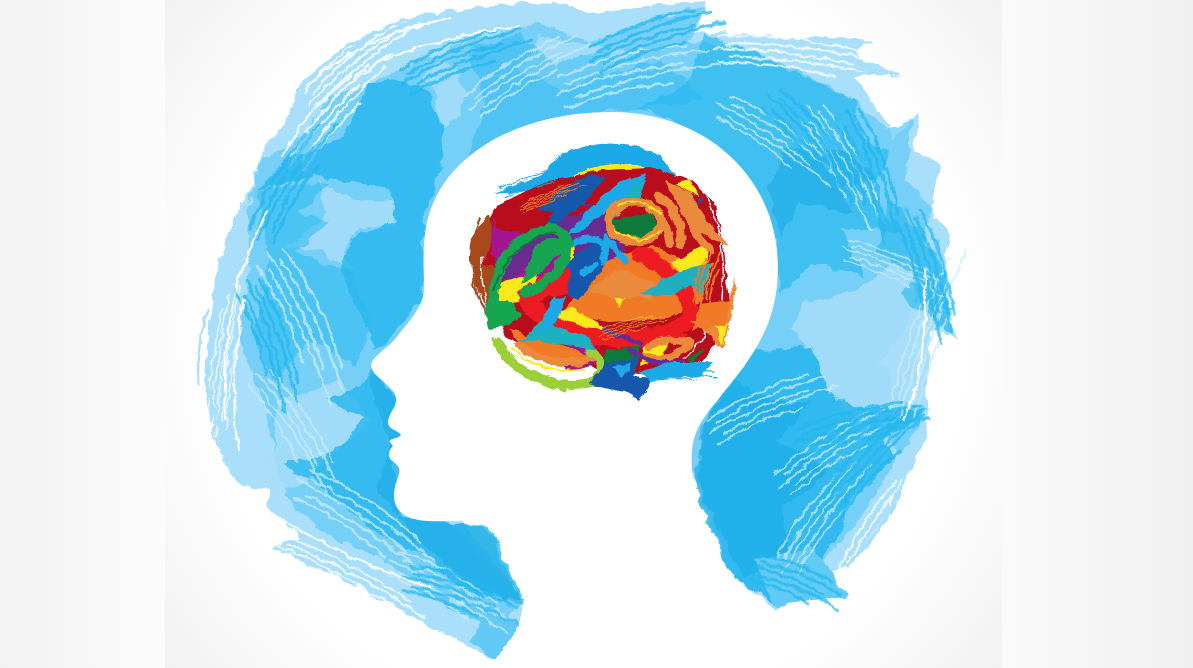
<!DOCTYPE html>
<html lang="en">
<head>
<meta charset="utf-8">
<title>Painted mind</title>
<style>
:root{--paper:#fff;--side:#f5f5f6;--pale:#a9dffb;--sky:#62caf5;--blue:#25b7ef;--deep:#12a5e2;--red:#ed1c24;--crimson:#b80f1c;--orange:#f07a26;--tan:#ea8a3c;--yellow:#fde81a;--green:#14a651;--forest:#0b7a3b;--lime:#9bd038;--teal:#1fb0c0;--cyan:#1ea9e8;--navy:#1458ab;--violet:#6b2c91;--magenta:#a3198f;--brown:#a8481f}
html,body{margin:0;height:100%;overflow:hidden;background:var(--paper)}
svg{display:block;width:1193px;height:668px}
.pale{fill:var(--pale)}.sky{fill:var(--sky)}.blue{fill:var(--blue)}.deep{fill:var(--deep)}
.line{fill:none;stroke-linecap:round}
.brain path{stroke-linejoin:round}
</style>
</head>
<body>
<svg viewBox="0 0 1193 668" role="img" aria-label="White head in profile on blue brush strokes, with a colourful painted scribble for a brain">
<defs>
<radialGradient id="vignette" gradientUnits="userSpaceOnUse" cx="584" cy="334" r="540">
<stop offset=".7" stop-color="#fff"/><stop offset="1" stop-color="#f1f1f2"/>
</radialGradient>
<linearGradient id="left-side"><stop offset="0" stop-color="#f2f2f3"/><stop offset="1" stop-color="#fcfcfc"/></linearGradient>
<linearGradient id="right-side"><stop offset="0" stop-color="#fafafa"/><stop offset="1" stop-color="#f0f0f1"/></linearGradient>
<filter id="rough" x="-5%" y="-5%" width="110%" height="110%">
<feTurbulence type="fractalNoise" baseFrequency=".06" numOctaves="3" seed="4"/>
<feDisplacementMap in="SourceGraphic" scale="12" xChannelSelector="R" yChannelSelector="G"/>
</filter>
<filter id="dry" x="-5%" y="-5%" width="110%" height="110%">
<feTurbulence type="fractalNoise" baseFrequency=".09" numOctaves="2" seed="9"/>
<feDisplacementMap in="SourceGraphic" scale="7" xChannelSelector="R" yChannelSelector="G"/>
</filter>
<g id="bristles" class="line">
<path d="M0 0Q50-12 110-4M6 6Q60-4 126 3M-4 13Q48 4 104 10M10 19Q70 10 134 17M2 26Q50 18 92 24"/>
</g>
</defs>

<g id="backdrop">
<rect width="1193" height="668" fill="#fff"/>
<rect width="168" height="668" fill="url(#left-side)"/>
<rect x="165" width="838" height="668" fill="url(#vignette)"/>
<rect x="1002" width="191" height="668" fill="url(#right-side)"/>
</g>

<g id="blue-wash" filter="url(#rough)">
<path class="pale" d="M296 92C340 40 410 8 500 6L548 2 590 12 706 2 694 32 780 36 868 42 852 54 898 74 852 76 880 112 892 140 921 110 914 152 941 166 930 212 948 232 944 288 957 338 930 330 926 400 930 414 920 452 888 510 866 548 826 578 850 597 800 592 775 609 734 578 690 470 600 350 420 470 524 600 518 626 495 661 450 636 420 622 350 584 272 549 300 536 268 510 270 488 240 484C212 452 200 400 208 340C212 270 228 220 250 190L264 150 286 122Z"/>
<path class="sky" d="M262 160L300 140 330 96 372 84 420 60 476 40 540 24 590 42 660 18 706 6 690 44 740 48 800 70 850 96 884 130 912 118 906 180 932 210 924 236 944 272 950 332 916 300 906 330 880 362 906 400 928 412 890 470 860 520 812 572 776 604 734 578 690 460 640 200 430 250 400 470 524 600 508 618 480 600 440 596 380 560 320 530 290 500 276 470 264 400 238 340 250 260 246 206Z" opacity=".72"/>
<path class="pale" d="M318 180Q340 204 392 200L398 226Q356 220 342 246L354 272 320 250 286 246 326 214ZM438 62Q470 64 462 112L440 128Q440 94 424 80ZM806 302Q866 296 908 250L920 330Q926 378 898 414 858 428 836 402 812 340 790 330ZM276 402L340 380 372 422 330 456 300 486 270 488ZM540 36L630 52 566 92 520 72ZM832 440L880 420 900 456 848 500Z" opacity=".85"/>
<path class="blue" d="M368 84Q420 70 438 112L444 160 426 210 422 300 376 350 340 270 350 238 398 220 388 190 320 176 256 190 290 158 340 140Z" opacity=".78"/>
<path class="blue" d="M258 190L330 182 300 212 330 220 294 252 352 272 372 320 356 366 310 340 272 384 254 330 268 260Z" opacity=".5"/>
<path class="blue" d="M704 34L760 56 818 82 854 100 862 140 890 152 872 196 902 232 838 228 866 276 812 262 782 292 770 214 716 148 670 120 640 108 690 82Z" opacity=".65"/>
<path class="blue" d="M470 52L520 32 556 66 612 46 600 78 660 60 704 100 610 112 530 124 470 158 484 102Z" opacity=".45"/>
<path class="blue" d="M752 352L812 346 836 402 928 412 884 442 896 458 850 500 838 540 776 604 734 578 694 490 704 424Z" opacity=".85"/>
<path class="blue" d="M372 366L396 396 402 436 394 470 404 516 490 528 524 600 470 598 430 558 370 530 318 482 284 466 340 448 364 418 326 398 362 386Z" opacity=".78"/>
<path class="deep" d="M366 372L396 392 404 440 398 516 486 526 524 606 480 592 414 538 376 486 392 450ZM730 378L770 400 810 404 778 440 830 470 782 508 790 560 744 578 700 492 700 430ZM784 148L838 150 880 176 836 190 856 214 800 202 780 236 768 190Z" opacity=".45"/>
<path class="blue" d="M890 200L920 230 944 268 952 334 920 310 900 296 916 274 878 256Z" opacity=".6"/>
<path class="sky" d="M410 588L452 600 490 612 518 626 495 661 470 640 480 622ZM776 604L752 562 812 548 850 596Z"/>
</g>

<g id="wash-bristles" filter="url(#dry)">
<g stroke="#fff" stroke-width="2.2" opacity=".8">
<use href="#bristles" transform="translate(304 92) rotate(-38)"/>
<use href="#bristles" transform="translate(282 156) rotate(-48)"/>
<use href="#bristles" transform="translate(720 36) rotate(8) scale(1.3 1)"/>
<use href="#bristles" transform="translate(284 536) rotate(29) scale(1.3 .9)"/>
<use href="#bristles" transform="translate(838 574) rotate(-56)"/>
<use href="#bristles" transform="translate(208 430) rotate(-82) scale(1.1 .7)"/>
</g>
<g stroke="#c9ecfd" stroke-width="2" opacity=".75">
<use href="#bristles" transform="translate(466 96) rotate(-30)"/>
<use href="#bristles" transform="translate(558 78) rotate(-12) scale(1.2)"/>
<use href="#bristles" transform="translate(730 96) rotate(35)"/>
<use href="#bristles" transform="translate(822 104) rotate(62)"/>
<use href="#bristles" transform="translate(284 250) rotate(66) scale(1.2)"/>
<use href="#bristles" transform="translate(270 370) rotate(58)"/>
<use href="#bristles" transform="translate(310 470) rotate(35) scale(1.2)"/>
<use href="#bristles" transform="translate(400 552) rotate(30)"/>
<use href="#bristles" transform="translate(776 474) rotate(-32)"/>
<use href="#bristles" transform="translate(776 560) rotate(-52)"/>
<use href="#bristles" transform="translate(708 420) rotate(-22)"/>
<use href="#bristles" transform="translate(850 240) rotate(24) scale(.8)"/>
<use href="#bristles" transform="translate(890 410) rotate(-70) scale(1.3 1)"/>
</g>
<g stroke="var(--blue)" stroke-width="3" opacity=".75">
<use href="#bristles" transform="translate(250 230) rotate(-58)"/>
<use href="#bristles" transform="translate(400 70) rotate(-20)"/>
<use href="#bristles" transform="translate(590 48) rotate(-18)"/>
<use href="#bristles" transform="translate(780 90) rotate(50)"/>
<use href="#bristles" transform="translate(860 110) rotate(72)"/>
<use href="#bristles" transform="translate(920 210) rotate(74)"/>
<use href="#bristles" transform="translate(260 280) rotate(72)"/>
<use href="#bristles" transform="translate(796 430) rotate(-12)"/>
<use href="#bristles" transform="translate(820 500) rotate(-46)"/>
<use href="#bristles" transform="translate(760 556) rotate(24) scale(.7 1)"/>
<use href="#bristles" transform="translate(410 566) rotate(20) scale(.9 1)"/>
</g>
<g class="line" stroke="var(--pale)" stroke-width="3">
<path d="M198 384Q196 350 208 310M206 372Q210 420 236 462M214 320Q220 250 252 200M898 490Q882 536 846 566M908 470Q900 500 884 522M300 88Q340 40 420 16M810 40L872 42M820 70L898 74"/>
</g>
<path class="line" d="M226 420Q218 300 268 210M238 450Q228 380 244 300M318 76Q370 34 450 18M904 420Q930 360 924 270M282 520Q350 560 430 588M380 62Q440 36 520 26" stroke="#fff" stroke-width="2"/>
</g>

<path id="head" fill="var(--paper)" d="M524 600C522 572 508 556 498 537C491 523 478 521 458 521C436 521 420 523 406 516C392 508 392 494 397 480C402 468 399 466 391 460C387 455 389 450 393 446L389 441C393 438 399 438 401 435C398 430 387 430 388 421C390 411 397 407 396 398C395 386 373 378 371 366C372 356 386 350 396 338C410 320 424 306 424 288C424 268 422 250 426 228C438 158 514 112 612 112C708 112 778 180 778 266C778 330 748 362 716 402C696 426 690 440 692 470C696 508 714 552 734 578L776 612V668H496L519 626Z"/>

<g id="brain" class="brain" filter="url(#dry)">
<path fill="var(--cyan)" d="M494 194L548 172 552 160C580 140 640 136 664 160L676 176 630 164 592 168 540 190Z"/>
<path class="line" stroke="var(--yellow)" stroke-width="5" d="M582 174Q616 160 650 172"/>
<path fill="var(--crimson)" d="M496 206L540 184 600 170 650 168 690 180 716 204 722 244 730 300 716 344 694 372 640 374 560 362 506 336 484 290 484 240Z"/>
<path fill="var(--brown)" d="M490 216Q466 230 472 270 478 300 494 316L496 270 482 262 494 236Z"/>
<path class="line" stroke="var(--brown)" stroke-width="2" d="M480 218Q460 262 484 310"/>
<path fill="var(--violet)" d="M500 226L560 206 610 204 626 250 600 290 540 296 494 276Z"/>
<path fill="var(--magenta)" d="M494 220L520 222 534 212 530 240 504 262 490 254ZM530 262L560 244 568 270 524 296 506 286ZM546 350L590 342 604 362 570 372Z"/>
<path fill="var(--orange)" d="M600 262L650 246 690 262 704 300 668 318 610 322 560 314 584 286ZM510 330L550 340 590 356 580 368 530 356Z"/>
<path fill="var(--yellow)" d="M500 284L530 274 520 304 496 306ZM540 316L572 308 610 330 570 330ZM672 262L708 244 706 270 684 280ZM610 284L630 292 618 308ZM644 346L672 338 660 358 640 366ZM560 254L574 242 576 270Z"/>
<path fill="var(--crimson)" d="M494 210L520 200 548 186 588 180 570 206 600 208 548 224 520 234 496 228ZM614 176L660 170 690 184 672 204 640 190 606 196Z"/>
<path fill="var(--navy)" d="M560 190L590 174 604 178 582 206 540 236 554 212 536 210ZM568 260L606 236 604 270 578 300 562 292ZM700 196L712 212 694 208Z"/>
<path fill="var(--cyan)" d="M590 208L620 182 648 174 628 196 602 214 580 232 566 236Z"/>
<path fill="var(--teal)" d="M628 190L646 178 640 196 610 220Z"/>
<path fill="var(--forest)" d="M610 220L650 212 662 230 640 242 616 236ZM606 350L640 346 636 372 600 374ZM690 340L704 348 690 368Z"/>
<g class="line">
<path stroke="var(--tan)" stroke-width="9" d="M670 244C664 194 616 192 608 218C606 246 656 250 662 222C656 198 626 200 616 210"/>
<path stroke="var(--tan)" stroke-width="8" d="M658 196Q684 212 680 246M690 214Q694 238 712 250"/>
<path stroke="var(--yellow)" stroke-width="2" d="M618 206Q642 196 660 214M614 230Q636 248 660 232"/>
<path stroke="var(--cyan)" stroke-width="7" d="M570 246Q590 232 606 246 606 264 584 272M606 238L626 262"/>
<path stroke="var(--navy)" stroke-width="4" d="M574 264Q596 248 600 266 592 280 574 282"/>
<path stroke="var(--crimson)" stroke-width="10" d="M704 206Q728 252 718 306 710 338 690 352"/>
<path stroke="#fff" stroke-width="1.4" d="M706 196Q728 240 722 300M712 316Q700 346 684 360M490 318Q480 290 482 256"/>
<path stroke="var(--red)" stroke-width="16" d="M526 302C560 346 660 350 690 318C692 288 662 264 640 254"/>
<path stroke="var(--red)" stroke-width="5" d="M544 326Q610 358 686 336"/>
</g>
<path fill="var(--red)" d="M518 292Q540 270 572 268L566 294 540 300 556 318 526 312Z"/>
<path fill="var(--tan)" d="M664 180L690 192 712 226 728 246 690 228ZM690 320L724 316 736 276 732 314 722 350 710 334ZM588 290L620 268 662 286 650 298 616 298Z"/>
<path fill="var(--yellow)" d="M676 184L690 180 698 196ZM716 326L728 322 722 346ZM524 282L540 268 534 286Z"/>
<path class="line" stroke="var(--green)" stroke-width="11" d="M496 320C482 268 526 222 560 230C580 252 552 284 526 292"/>
<path class="line" stroke="var(--forest)" stroke-width="2" d="M494 290Q508 242 556 232"/>
<path fill="var(--green)" d="M484 304L506 300 522 314 508 326 488 328ZM536 244L560 236 564 250 536 276 520 284Z"/>
<path fill="var(--teal)" d="M640 294L676 272 712 262 704 296 690 286 668 296ZM520 340L544 318 554 296 562 306 552 326 586 336 596 350 560 344Z"/>
<path fill="var(--cyan)" d="M552 300L566 296 556 322 540 334Z"/>
<g class="line">
<path stroke="var(--tan)" stroke-width="8" d="M520 346Q550 370 594 358M646 356Q670 366 690 342M650 346Q664 334 690 344"/>
<path stroke="var(--lime)" stroke-width="9" d="M498 342C512 376 560 390 594 382C606 370 602 356 590 352"/>
<path stroke="var(--lime)" stroke-width="3" d="M492 338Q512 380 566 390"/>
<path stroke="var(--yellow)" stroke-width="2" d="M512 350Q540 374 584 370"/>
<path stroke="var(--violet)" stroke-width="5" d="M630 350Q652 368 684 362M606 330L640 344"/>
</g>
<path fill="var(--navy)" d="M606 364L640 358 634 376 652 378 640 400 626 392 604 388 590 384Z"/>
<path fill="var(--cyan)" d="M640 372L672 362 714 362 700 376 650 380ZM612 368L632 362 622 378Z"/>
<path fill="var(--orange)" d="M700 304L730 300 726 326 692 330Z"/>
<g stroke="var(--yellow)" stroke-width="1.4" opacity=".8"><use href="#bristles" transform="translate(600 330) rotate(-14) scale(.5 .4)"/></g>
<g stroke="var(--orange)" stroke-width="3"><use href="#bristles" transform="translate(520 206) rotate(-22) scale(.5 .3)"/><use href="#bristles" transform="translate(694 300) rotate(-72) scale(.4 .6)"/></g>
<g stroke="var(--cyan)" stroke-width="3"><use href="#bristles" transform="translate(500 188) rotate(-16) scale(.6 .4)"/><use href="#bristles" transform="translate(650 370) scale(.5 .4)"/></g>
</g>
</svg>
</body>
</html>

-- What is required --
Select all lines in the listing above where the word "pale" appears, and show them.

-- Result --
:root{--paper:#fff;--side:#f5f5f6;--pale:#a9dffb;--sky:#62caf5;--blue:#25b7ef;--deep:#12a5e2;--red:#ed1c24;--crimson:#b80f1c;--orange:#f07a26;--tan:#ea8a3c;--yellow:#fde81a;--green:#14a651;--forest:#0b7a3b;--lime:#9bd038;--teal:#1fb0c0;--cyan:#1ea9e8;--navy:#1458ab;--violet:#6b2c91;--magenta:#a3198f;--brown:#a8481f}
.pale{fill:var(--pale)}.sky{fill:var(--sky)}.blue{fill:var(--blue)}.deep{fill:var(--deep)}
<path class="pale" d="M296 92C340 40 410 8 500 6L548 2 590 12 706 2 694 32 780 36 868 42 852 54 898 74 852 76 880 112 892 140 921 110 914 152 941 166 930 212 948 232 944 288 957 338 930 330 926 400 930 414 920 452 888 510 866 548 826 578 850 597 800 592 775 609 734 578 690 470 600 350 420 470 524 600 518 626 495 661 450 636 420 622 350 584 272 549 300 536 268 510 270 488 240 484C212 452 200 400 208 340C212 270 228 220 250 190L264 150 286 122Z"/>
<path class="pale" d="M318 180Q340 204 392 200L398 226Q356 220 342 246L354 272 320 250 286 246 326 214ZM438 62Q470 64 462 112L440 128Q440 94 424 80ZM806 302Q866 296 908 250L920 330Q926 378 898 414 858 428 836 402 812 340 790 330ZM276 402L340 380 372 422 330 456 300 486 270 488ZM540 36L630 52 566 92 520 72ZM832 440L880 420 900 456 848 500Z" opacity=".85"/>
<g class="line" stroke="var(--pale)" stroke-width="3">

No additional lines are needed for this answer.